To better understand the changing health status of women in the country, this study looked at the patterns of obesity and chronic diseases that women reported in a nationally representative sample of women and men aged 50-74 in 18 Indian cities.
What the study foundThe average BMI of women was 22.6.
In the Indian capital, Delhi, the average was 26.2.
The prevalence of overweight and obese women in Delhi was about 8 per cent.
Women reported being overweight or obese in almost every region of India.
The highest prevalence was in the Northeast (24 per cent), followed by the South and West (both 24 per cent).
Women reported that they were overweight or obesity in about 50 per cent of their homes, compared to just 22 per cent for men.
In the cities, women reported that their BMI was higher than the national average.
Women who reported being obese reported an obesity rate of 22 per 100 men and 23 per 100 women.

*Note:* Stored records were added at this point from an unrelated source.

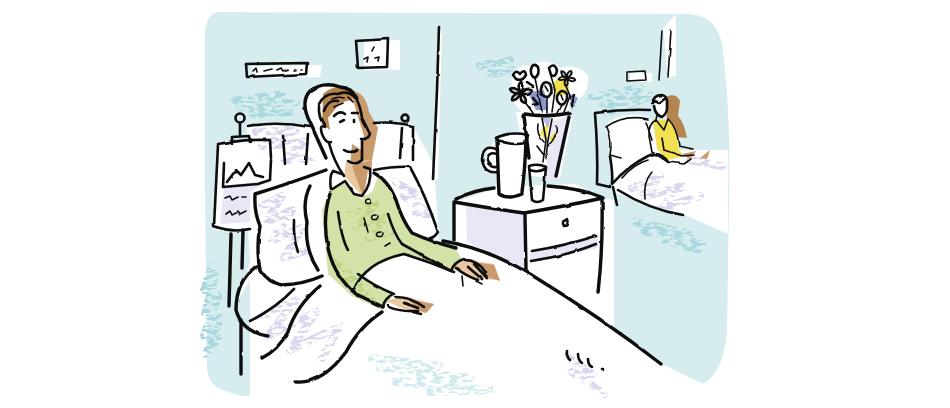
<!DOCTYPE html>
<html lang="en">
<head>
<meta charset="utf-8">
<title>Hospital ward illustration</title>
<style>
:root {
  --paper: #ffffff;
  --wall: #d6ecee;
  --wall-chalk: #a9d8de;
  --lilac: #e9e6f5;
  --ink: #0b0b0b;
  --pyjama: #d3e2a6;
  --pyjama-shade: #bfd385;
  --skin: #e9c7a0;
  --tan: #c99a6b;
  --hair: #b5854f;
  --yellow: #f1e04f;
  --violet: #8f95cf;
}
html, body { margin: 0; background: var(--paper); overflow: hidden; }
svg { display: block; width: 950px; height: 408px; }
.paper { fill: var(--paper); }
.wall { fill: var(--wall); }
.lilac { fill: var(--lilac); }
.pyjama { fill: var(--pyjama); }
.skin { fill: var(--skin); }
.tan { fill: var(--tan); }
.hair { fill: var(--hair); }
.yellow { fill: var(--yellow); }
.violet { fill: var(--violet); }
.dot { fill: var(--ink); }
.ink { fill: none; stroke: var(--ink); stroke-width: 2.6; stroke-linecap: round; stroke-linejoin: round; }
.bold { stroke-width: 3.4; }
.fine { stroke-width: 1.6; }
.chalk { fill: none; stroke-linecap: round; stroke-linejoin: round; filter: url(#chalk-grain); }
.chalk-blue { stroke: var(--wall-chalk); stroke-width: 8; }
.chalk-lilac { stroke: #dcd7ee; stroke-width: 8; }
.chalk-green { stroke: var(--pyjama-shade); stroke-width: 6; }
</style>
</head>
<body>
<svg viewBox="0 0 950 408" role="img" aria-label="A patient in pyjamas sits up in a hospital bed beside a table with flowers; another patient sits in a bed further back">
  <defs>
    <filter id="chalk-grain" x="-20%" y="-20%" width="140%" height="140%">
      <feTurbulence type="fractalNoise" baseFrequency="0.12 0.3" numOctaves="3" seed="7" result="noise"/>
      <feColorMatrix in="noise" type="matrix" values="0 0 0 0 0  0 0 0 0 0  0 0 0 0 0  0 0 0 -9 5" result="grain"/>
      <feComposite in="SourceGraphic" in2="grain" operator="in"/>
    </filter>
    <filter id="brush" x="0" y="0" width="950" height="408" filterUnits="userSpaceOnUse">
      <feTurbulence type="fractalNoise" baseFrequency="0.06" numOctaves="2" seed="3" result="wobble"/>
      <feDisplacementMap in="SourceGraphic" in2="wobble" scale="2.2" xChannelSelector="R" yChannelSelector="G"/>
    </filter>
    <g id="petal-flower">
      <path class="ink" d="M0 0C-3-5-3-9 0-11C3-9 3-5 0 0C5-4 9-5 11-3C10 1 5 2 0 0C4 4 6 8 4 10C0 9-1 5 0 0C-3 5-6 8-9 7C-9 3-5 0 0 0C-6 1-10-1-11-4C-8-6-4-4 0 0"/>
      <circle class="dot" r="2.4"/>
    </g>
  </defs>

  <g id="room">
    <path class="wall" d="M218 12L690 14Q716 16 722 44Q731 110 729 200L727 330Q724 372 703 384L640 366L480 398L242 396L222 390Q208 384 207 368L205 190L205 34Q206 14 218 12Z"/>
    <g class="chalk chalk-blue">
      <path d="M233 101L284 94L240 107L296 102L252 114L290 112"/>
      <path d="M212 266L204 290L215 276L205 314L218 296L204 336L220 318L206 354L218 338"/>
      <path d="M592 97L640 88L602 106L650 96L612 111"/>
      <path d="M636 222L690 234L644 231L702 244L664 240L698 250"/>
      <path d="M480 66L510 60L488 75L512 70"/>
    </g>
  </g>

  <g id="far-bed">
    <path class="paper" d="M608 122Q630 110 650 118L660 150L728 150V234L683 214L612 192Z"/>
    <path class="paper" d="M663 28L676 14L676 76L668 78ZM630 73H652V82H630Z"/>
    <path class="chalk chalk-lilac" d="M632 188L660 176L640 198L682 186L662 208L700 196M690 160L722 166"/>
    <path class="hair" d="M665 97Q676 92 680 101L678 116Q684 122 687 138L678 137L671 122L667 120Z"/>
    <path class="yellow" d="M653 119L671 121Q677 130 679 150L684 156L668 160L657 149Z"/>
    <path class="tan" d="M682 154L696 151L690 159ZM700 158L710 150L707 159Z"/>
    <path class="paper" d="M655 98Q663 92 667 99L666 113Q661 119 656 113Z"/>
  </g>

  <g id="wall-fittings">
    <path class="paper" d="M252 66L322 65L320 77L254 78ZM364 40H400V70H364ZM439 30L432 180H438L442 28Z"/>
  </g>

  <g id="near-bed">
    <path class="paper" d="M247 124H412L434 165L439 240L466 246L530 276L662 364L703 384L706 408H250V280L238 300L250 262L246 196Z"/>
    <path class="paper" d="M218 142L270 138L272 186L246 196L252 228L214 230Z"/>
    <path class="lilac" d="M224 186L268 180L250 192L250 222L220 224Z"/>
    <g class="chalk chalk-lilac">
      <path d="M262 206L282 196L266 222L292 210L272 240L302 228L284 258L308 250"/>
      <path d="M396 182L420 196L404 196L430 214L416 214"/>
      <path d="M258 318L296 300L268 336L316 312L290 350L340 326L322 358"/>
      <path d="M256 132L296 130L262 146L306 142L284 160L312 158"/>
      <path d="M566 356L592 374L572 372L604 394"/>
    </g>
    <path class="chalk chalk-blue" opacity=".5" d="M372 358L440 366L380 368L470 378L396 382L490 390L430 392"/>
  </g>

  <g id="bedside-table">
    <path class="paper" d="M455 202L500 187L575 184L604 198L614 200L614 334L526 276L456 245Z"/>
    <path class="lilac" d="M466 206L524 214L524 270L467 242ZM530 250L598 236L598 248L530 263Z"/>
    <path class="paper" d="M487 150L500 136L530 132L524 196L499 197L496 174L484 172Z"/>
    <path class="paper" d="M516 112L573 114L560 178L528 176Z"/>
    <path class="lilac" d="M552 122L572 114L558 180L545 178Z"/>
  </g>

  <g id="bouquet-colour">
    <path class="paper" d="M512 76Q520 62 532 66Q546 56 560 68Q578 62 588 76Q590 94 574 102L566 114H524Q508 102 512 76Z"/>
    <path class="violet" d="M528 92L544 90L548 110L536 110ZM570 94L578 98L572 110Z"/>
    <ellipse class="yellow" cx="561" cy="87" rx="8" ry="9"/>
    <path class="yellow" d="M540 132L549 122L546 142ZM549 139L557 130L554 143Z"/>
    <path class="violet" d="M541 116L552 114L548 128Z" opacity=".6"/>
  </g>

  <g id="patient-colour">
    <path class="paper" d="M304 100Q310 84 332 84L356 92L372 124L364 160L370 170L334 188L326 166L316 140Z"/>
    <path class="hair" d="M323 94Q334 84 350 88Q360 94 364 106L354 99L340 103L328 118L330 130L322 124Z"/>
    <path class="tan" d="M350 90Q366 92 369 112L378 128L372 160L350 166L352 144L362 150L364 136L357 114Z"/>
    <path class="skin" d="M346 162L372 160L371 178L362 196L344 176Z"/>
    <path class="tan" d="M352 166L372 160L371 182L362 194Z"/>
    <path class="pyjama" d="M330 190L347 180L362 200L371 172L382 176L398 204L410 231L454 247L464 262L452 272L407 254L378 264L362 278L394 294L382 310L352 296L328 274L322 210Z"/>
    <path class="chalk chalk-green" d="M350 214L376 204L356 228L388 216L366 240L392 232M336 262L360 284L344 276L372 300"/>
    <path class="skin" d="M386 301L404 296L434 304L426 313L404 309ZM452 266L468 260L494 264L500 280L478 279L462 272Z"/>
    <path class="tan" d="M410 300L434 304L426 313L416 309ZM480 263L494 265L500 281L487 277Z"/>
    <path class="paper" d="M328 171L340 170L362 198L352 194L344 182L332 190ZM368 170L380 172L372 192L364 196Z"/>
  </g>

  <g id="ink-lines" filter="url(#brush)">
    <g id="wall-ink">
      <path class="ink" d="M246 64L307 63L306 74L247 77ZM356 41L388 39L387 67L358 68Z"/>
      <path class="ink fine" d="M253 71L256 68L257 72M264 71L272 69M277 70L281 68L283 71L289 69M294 70H296M301 70H302M374 47L372 51M364 59L368 57L367 62M375 58L379 57L378 61"/>
      <path class="ink" d="M439 27L437 90L433 179"/>
      <path class="ink fine" d="M662 30L659 80M671 30L668 77"/>
      <path class="ink fine" d="M627 72L645 71L646 80L627 81Z"/>
    </g>

    <g id="far-bed-ink">
      <path class="ink" d="M595 113Q622 109 650 110M595 114Q598 150 597 184M597 184L610 187"/>
      <path class="ink fine" d="M606 127Q624 114 648 119M607 127Q613 140 610 155L621 158M646 122L652 140"/>
      <path class="ink" d="M610 156Q613 174 612 184Q628 166 648 156Q660 150 668 162M613 187L617 205M618 190Q650 210 683 215"/>
      <path class="ink fine" d="M645 199Q643 182 652 172M622 178Q634 164 648 160"/>
      <path class="ink" d="M653 103Q653 95 662 95Q668 96 667 105Q668 113 662 117Q655 115 654 106M653 100L659 103L666 98"/>
      <path class="ink fine" d="M657 115L656 120Q648 124 649 136L652 152L668 162L684 164M656 120L664 130L668 119Q677 127 679 146L693 149M662 138L664 150L682 156L694 155M684 164L691 159"/>
    </g>

    <g id="monitor-ink">
      <path class="ink" d="M218 144Q242 139 270 140L271 158M218 145L214 226Q232 233 250 229M224 163L223 187L258 184L270 180L271 160"/>
      <path class="ink" d="M227 182L236 170L241 175L249 163L255 175L263 177"/>
      <path class="ink" d="M240 124V136M232 144L232 137L249 136L250 142"/>
      <circle class="ink" cx="240" cy="118" r="4.5"/>
      <path class="ink fine" d="M225 198L230 196L232 200L238 197M242 197H246M226 214L230 211L232 215L238 212L240 215L246 212"/>
      <path class="ink bold" d="M231 234L229 306M243 230L242 268M241 320V374"/>
    </g>

    <g id="near-bed-ink">
      <path class="ink" d="M248 126Q278 121 310 127M283 136L285 164M308 134L306 164M374 123Q394 121 413 126L413 160M402 128L400 158"/>
      <circle class="ink" cx="405" cy="118" r="3.4"/>
      <path class="ink bold" d="M255 194Q288 184 326 170M255 195Q254 212 260 226Q256 248 260 270Q270 284 282 285Q304 284 322 276"/>
      <path class="ink bold" d="M310 186Q302 202 307 222Q304 248 318 270"/>
      <path class="ink" d="M294 220Q293 238 298 252M374 170Q396 166 410 167Q426 196 438 232Q434 238 430 238"/>
      <path class="ink bold" d="M257 266Q236 280 236 310Q242 332 268 336M320 286Q296 306 288 332Q278 350 262 358"/>
      <path class="ink bold" d="M382 312Q360 326 346 352Q322 384 296 382"/>
      <path class="ink" d="M354 289Q366 262 404 254Q430 262 454 272M294 289Q276 308 250 321"/>
      <path class="ink bold" d="M443 241Q486 248 530 274Q602 318 661 364"/>
      <path class="ink" d="M567 351Q566 356 570 360M578 354Q578 360 582 363M588 359Q588 365 592 367M602 369H603"/>
      <path class="ink fine" d="M462 276L463 286M476 281L482 284"/>
    </g>

    <g id="patient-ink">
      <path class="ink bold" d="M326 158Q317 138 308 118Q301 101 310 91Q324 81 340 87Q352 88 355 97"/>
      <path class="ink" d="M319 104Q325 92 338 94Q348 90 356 98Q361 108 362 118L370 134Q368 140 361 139M324 111Q328 99 338 101M319 106Q318 118 325 126"/>
      <path class="ink" d="M325 127Q319 124 322 134Q326 144 331 142M329 143Q334 162 344 176M362 141L362 160Q356 166 348 161M344 150Q350 154 357 150"/>
      <path class="ink" d="M334 116Q340 110 345 114M352 113L358 113M340 122L344 120M355 120V122"/>
      <path class="ink fine" d="M332 99Q338 96 344 98M334 107L343 103M348 97L353 102"/>
      <path class="ink" d="M333 171Q329 176 331 190L345 181L354 194L362 196Q372 184 370 169L364 167M333 171L342 174"/>
      <path class="ink bold" d="M330 194Q322 218 328 248Q334 276 356 294L383 307"/>
      <path class="ink bold" d="M374 173Q388 180 396 200Q402 220 412 233Q432 242 456 248"/>
      <path class="ink" d="M383 307Q384 298 394 294Q374 286 358 274M338 212Q342 240 348 250M388 214Q394 234 402 244Q424 256 451 271M451 271Q454 262 464 259"/>
      <path class="ink fine" d="M370 199Q364 199 366 203Q372 205 371 200M376 215Q370 215 372 219Q378 221 378 216M381 232Q375 232 377 236Q383 238 383 233M385 246L390 243M364 218L368 232"/>
      <path class="ink" d="M388 306Q398 312 418 311M396 297Q410 297 424 307M404 303L418 308M413 312L421 314M456 268Q466 276 478 280M465 260Q478 260 486 273M468 267L482 279M474 264L487 278"/>
    </g>

    <g id="table-ink">
      <path class="ink bold" d="M456 199Q474 190 494 188M454 204L454 240M454 202Q488 208 524 213Q566 206 603 198M548 186Q580 188 601 197M525 215L526 270M602 200Q603 250 598 292"/>
      <path class="ink" d="M532 251Q564 246 596 236M531 261Q566 256 596 244"/>
      <path class="ink" d="M566 220Q561 221 564 226Q569 226 567 219"/>
      <path class="ink bold" d="M497 138Q498 170 499 194Q508 200 522 194M526 140Q525 170 522 192"/>
      <path class="ink" d="M496 138Q510 131 528 135L526 143Q512 146 497 140M496 149Q483 144 482 159Q484 174 497 172M497 154Q488 151 487 160Q489 168 496 167"/>
      <path class="ink" d="M529 166Q538 163 546 167L543 200Q537 204 532 200ZM530 170Q538 173 545 169"/>
      <path class="ink bold" d="M525 114Q546 118 570 113M524 116L529 158M569 117L556 176"/>
      <path class="ink fine" d="M542 118L546 140L543 162M552 119L548 140L546 158M538 124Q536 134 544 142M556 126Q558 136 548 146M537 146L543 154"/>
    </g>

    <g id="bouquet-ink">
      <use href="#petal-flower" x="521" y="93"/>
      <use href="#petal-flower" transform="translate(567 78) scale(.75) rotate(30)"/>
      <path class="ink" d="M513 75Q516 69 520 74Q525 68 526 75Q522 82 516 79ZM531 69Q533 62 538 67Q540 74 535 78Q530 76 531 69ZM549 68Q554 62 557 70Q556 78 551 75Z"/>
      <path class="ink" d="M541 88Q544 79 550 84Q554 92 548 97Q540 97 541 88ZM557 96Q562 87 567 94Q568 102 562 105Q556 103 557 96ZM574 95Q571 100 572 106"/>
      <path class="ink fine" d="M535 78L542 112M551 76L555 90L552 112M525 102L533 113M547 98L547 113M562 105L558 113M566 86L570 96L564 112M545 86L548 91M561 95L563 100"/>
      <path class="ink" d="M533 98L538 104L532 105M527 82L533 86"/>
    </g>
  </g>
</svg>
</body>
</html>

The study found that women are more likely to report chronic health conditions like diabetes, hypertension, high blood sugar, heart disease, arthritis, arthritis related fractures and certain cancers, including prostate, bladder, cervix, ovary, thyroid, colon and kidney cancer.
According to the authors, the new findings indicate that the obesity epidemic is now affecting the Indian population.
This is particularly concerning because obesity has been shown to be a predictor of mortality and the development of chronic diseases.
This study has implications for healthcare workers in India and beyond.
We must all be aware of our weight and make it part of our healthcare practice, Dr. Gautam Bhattacharya, senior scientist, Centre for Global Obesity at Johns Hopkins University said in a statement.
The researchers say the findings are important to recognise that while obesity is a global problem, the prevalence of obesity in India has been increasing over the last decade.
The findings also raise the possibility that the problem may not be being treated well.
Dr. Bhattatcharya said in the statement, “The prevalence of chronic illnesses and the associated morbidity and mortality associated with these conditions is becoming more pronounced.
There are also indications that the health care system is becoming inadequate for the needs of patients and their families.
As India continues to experience the rise of obesity, more attention needs to be paid to reducing the prevalence and increasing access to healthcare and health services for all people.